In the nicest possible way, the state’s business leaders are calling out the failure of the special session to advance meaningful tax reform in Louisiana.

Before the final numbers were in for the special session, the Committee of 100 for Economic Development issued a statement about the failure of the bills to balance the budget — even “after cuts in spending by Gov. (John Bel) Edwards to the maximum allowed by law.”

The committee’s statement was a serious recognition of the continuing financial difficulties confronting the state. “Because we are now facing the eighth consecutive year of midyear cuts caused by budgets based on grossly overestimated revenues and underestimated expenses … our options are extraordinarily limited,” the committee said. “The $2 billion of midyear cuts since 2008 have burned through our safety margins and reserves while we have experienced multiple years of disinvestment in higher education and health care, both of which facilitate the success and well-being of our citizens and our economy.”

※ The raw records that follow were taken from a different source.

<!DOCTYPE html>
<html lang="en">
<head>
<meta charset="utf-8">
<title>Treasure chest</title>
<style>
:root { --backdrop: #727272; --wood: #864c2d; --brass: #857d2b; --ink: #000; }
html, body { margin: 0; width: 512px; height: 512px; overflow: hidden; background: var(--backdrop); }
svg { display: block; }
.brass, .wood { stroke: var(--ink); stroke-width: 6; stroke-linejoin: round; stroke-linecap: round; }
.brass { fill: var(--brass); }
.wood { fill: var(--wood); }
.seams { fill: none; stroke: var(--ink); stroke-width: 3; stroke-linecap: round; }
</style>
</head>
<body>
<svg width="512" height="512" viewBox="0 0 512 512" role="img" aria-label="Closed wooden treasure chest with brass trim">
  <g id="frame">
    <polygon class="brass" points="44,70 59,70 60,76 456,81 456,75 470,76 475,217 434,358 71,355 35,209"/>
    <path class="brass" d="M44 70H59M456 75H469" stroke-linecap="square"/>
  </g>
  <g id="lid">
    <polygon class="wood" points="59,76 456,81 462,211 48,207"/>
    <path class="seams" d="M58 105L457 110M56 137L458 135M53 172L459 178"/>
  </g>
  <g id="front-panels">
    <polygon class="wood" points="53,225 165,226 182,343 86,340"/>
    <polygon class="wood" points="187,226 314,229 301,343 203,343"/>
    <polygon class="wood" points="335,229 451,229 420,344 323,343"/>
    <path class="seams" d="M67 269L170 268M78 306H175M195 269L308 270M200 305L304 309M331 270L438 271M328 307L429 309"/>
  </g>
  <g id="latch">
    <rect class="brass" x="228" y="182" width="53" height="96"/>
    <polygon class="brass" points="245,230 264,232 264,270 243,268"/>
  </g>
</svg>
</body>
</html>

Colleges’ accreditation is among the valuable assets at risk, the statement said, as are the public-private partnerships overseeing public hospitals.

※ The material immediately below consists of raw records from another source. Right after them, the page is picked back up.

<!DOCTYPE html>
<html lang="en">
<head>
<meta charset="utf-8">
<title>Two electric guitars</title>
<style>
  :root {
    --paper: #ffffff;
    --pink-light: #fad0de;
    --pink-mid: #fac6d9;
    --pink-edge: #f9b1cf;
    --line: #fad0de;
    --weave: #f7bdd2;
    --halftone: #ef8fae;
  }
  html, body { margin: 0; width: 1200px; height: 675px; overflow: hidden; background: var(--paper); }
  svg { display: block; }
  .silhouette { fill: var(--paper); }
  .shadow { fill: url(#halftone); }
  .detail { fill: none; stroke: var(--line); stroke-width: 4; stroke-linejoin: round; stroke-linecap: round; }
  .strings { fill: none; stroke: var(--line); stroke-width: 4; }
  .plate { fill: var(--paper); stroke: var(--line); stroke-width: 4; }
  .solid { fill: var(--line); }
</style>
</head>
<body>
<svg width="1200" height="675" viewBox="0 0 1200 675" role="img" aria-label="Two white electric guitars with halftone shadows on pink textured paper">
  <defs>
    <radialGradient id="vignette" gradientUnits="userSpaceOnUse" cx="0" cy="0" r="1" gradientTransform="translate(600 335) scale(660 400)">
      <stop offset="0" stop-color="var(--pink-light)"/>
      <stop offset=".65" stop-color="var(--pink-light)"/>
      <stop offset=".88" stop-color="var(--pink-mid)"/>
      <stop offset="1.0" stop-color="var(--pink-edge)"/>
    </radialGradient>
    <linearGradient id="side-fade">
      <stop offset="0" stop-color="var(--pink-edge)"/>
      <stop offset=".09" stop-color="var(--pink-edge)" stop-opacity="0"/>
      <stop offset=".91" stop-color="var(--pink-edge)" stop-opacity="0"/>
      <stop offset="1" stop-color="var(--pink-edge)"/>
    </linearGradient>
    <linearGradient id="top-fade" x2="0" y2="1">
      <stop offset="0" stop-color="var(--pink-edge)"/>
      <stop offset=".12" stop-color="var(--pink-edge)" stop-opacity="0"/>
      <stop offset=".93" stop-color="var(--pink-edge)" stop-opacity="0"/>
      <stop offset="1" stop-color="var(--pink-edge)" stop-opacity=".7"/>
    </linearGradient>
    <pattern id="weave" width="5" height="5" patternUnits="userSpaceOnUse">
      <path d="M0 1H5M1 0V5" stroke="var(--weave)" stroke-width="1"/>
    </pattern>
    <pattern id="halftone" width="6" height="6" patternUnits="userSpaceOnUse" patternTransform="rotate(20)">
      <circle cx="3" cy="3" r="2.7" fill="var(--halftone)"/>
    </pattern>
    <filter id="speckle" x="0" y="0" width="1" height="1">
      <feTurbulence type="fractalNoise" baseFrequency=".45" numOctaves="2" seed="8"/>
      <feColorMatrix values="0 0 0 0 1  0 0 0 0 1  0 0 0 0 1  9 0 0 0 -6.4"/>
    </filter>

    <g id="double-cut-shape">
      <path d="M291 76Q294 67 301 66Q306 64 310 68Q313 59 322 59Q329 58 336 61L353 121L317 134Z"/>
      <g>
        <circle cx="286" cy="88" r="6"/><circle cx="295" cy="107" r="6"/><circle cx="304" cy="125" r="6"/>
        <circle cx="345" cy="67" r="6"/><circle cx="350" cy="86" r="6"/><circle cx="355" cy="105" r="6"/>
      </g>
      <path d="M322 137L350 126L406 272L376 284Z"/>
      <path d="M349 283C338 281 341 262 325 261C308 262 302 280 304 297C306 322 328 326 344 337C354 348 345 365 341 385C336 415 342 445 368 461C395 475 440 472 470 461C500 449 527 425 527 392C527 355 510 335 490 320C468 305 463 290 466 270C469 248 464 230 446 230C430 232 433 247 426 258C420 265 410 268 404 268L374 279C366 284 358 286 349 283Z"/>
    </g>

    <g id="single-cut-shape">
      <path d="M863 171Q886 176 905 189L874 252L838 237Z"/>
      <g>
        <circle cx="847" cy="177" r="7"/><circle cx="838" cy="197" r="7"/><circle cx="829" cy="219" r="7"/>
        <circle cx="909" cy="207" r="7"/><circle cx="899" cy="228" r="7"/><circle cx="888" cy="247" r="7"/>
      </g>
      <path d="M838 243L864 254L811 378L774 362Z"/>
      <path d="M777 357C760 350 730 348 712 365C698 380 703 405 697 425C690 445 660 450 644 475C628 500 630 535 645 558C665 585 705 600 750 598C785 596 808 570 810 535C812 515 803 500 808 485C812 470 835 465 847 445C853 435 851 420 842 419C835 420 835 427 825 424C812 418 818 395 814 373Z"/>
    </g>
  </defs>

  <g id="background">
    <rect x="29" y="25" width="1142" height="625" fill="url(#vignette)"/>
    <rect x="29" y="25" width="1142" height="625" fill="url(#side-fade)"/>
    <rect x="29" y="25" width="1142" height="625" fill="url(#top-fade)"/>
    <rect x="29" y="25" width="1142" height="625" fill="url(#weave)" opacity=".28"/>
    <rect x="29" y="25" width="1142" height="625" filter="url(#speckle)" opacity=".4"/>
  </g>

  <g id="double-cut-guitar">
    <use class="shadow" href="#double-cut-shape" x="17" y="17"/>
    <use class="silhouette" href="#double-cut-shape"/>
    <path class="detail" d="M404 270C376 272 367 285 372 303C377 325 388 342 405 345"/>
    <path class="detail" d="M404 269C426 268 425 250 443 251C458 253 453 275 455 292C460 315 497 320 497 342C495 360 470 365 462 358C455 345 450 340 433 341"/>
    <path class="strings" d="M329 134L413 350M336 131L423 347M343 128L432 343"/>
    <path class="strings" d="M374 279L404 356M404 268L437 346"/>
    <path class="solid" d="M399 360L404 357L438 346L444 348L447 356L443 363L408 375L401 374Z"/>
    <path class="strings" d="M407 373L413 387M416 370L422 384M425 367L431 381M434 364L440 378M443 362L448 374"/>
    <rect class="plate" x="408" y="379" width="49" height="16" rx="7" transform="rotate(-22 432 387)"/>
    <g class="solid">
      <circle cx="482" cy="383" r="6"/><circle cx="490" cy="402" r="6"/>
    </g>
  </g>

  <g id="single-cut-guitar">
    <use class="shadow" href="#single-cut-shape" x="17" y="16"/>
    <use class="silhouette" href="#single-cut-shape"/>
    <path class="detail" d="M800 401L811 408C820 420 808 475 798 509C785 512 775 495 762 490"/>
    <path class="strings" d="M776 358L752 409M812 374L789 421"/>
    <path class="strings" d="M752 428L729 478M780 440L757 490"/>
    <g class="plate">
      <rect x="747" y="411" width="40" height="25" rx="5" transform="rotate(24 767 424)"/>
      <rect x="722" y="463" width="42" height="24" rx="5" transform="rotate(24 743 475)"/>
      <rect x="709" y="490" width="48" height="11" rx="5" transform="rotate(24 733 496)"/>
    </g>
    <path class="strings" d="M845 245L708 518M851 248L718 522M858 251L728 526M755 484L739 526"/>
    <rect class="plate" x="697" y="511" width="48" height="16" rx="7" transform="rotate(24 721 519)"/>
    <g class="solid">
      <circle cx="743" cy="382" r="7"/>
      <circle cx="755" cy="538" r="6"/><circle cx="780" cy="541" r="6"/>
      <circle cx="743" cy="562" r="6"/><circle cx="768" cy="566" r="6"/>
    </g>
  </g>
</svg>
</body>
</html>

The record of the special session was in short-term fixes, particularly the bills making Louisiana the highest state in the nation for combined state and local sales taxes.

The sales taxes, the committee said, “will create the revenue that our state needs quickly but is not a sound means of financing our state’s operations for any longer than is necessary.”

The upshot of the special session was that more cuts are necessary before June 30, and the budget is an estimated $750 million shy of operating costs for the new year beginning July 1.

We hope that the message of the Committee of 100 is heard by legislators. Short-term fixes are not enough.

The committee worked with the nonpartisan Tax Foundation to generate tax options that replace Louisiana’s out-of-date revenue system. It is available at The study — and not the committee’s alone, but others by reputable researchers — require that lawmakers not only patch today’s budget hole but generate future tax growth that will pay for state obligations, not push them off into future years.

That’s how, as the committee’s statement reminds lawmakers, we got into this mess.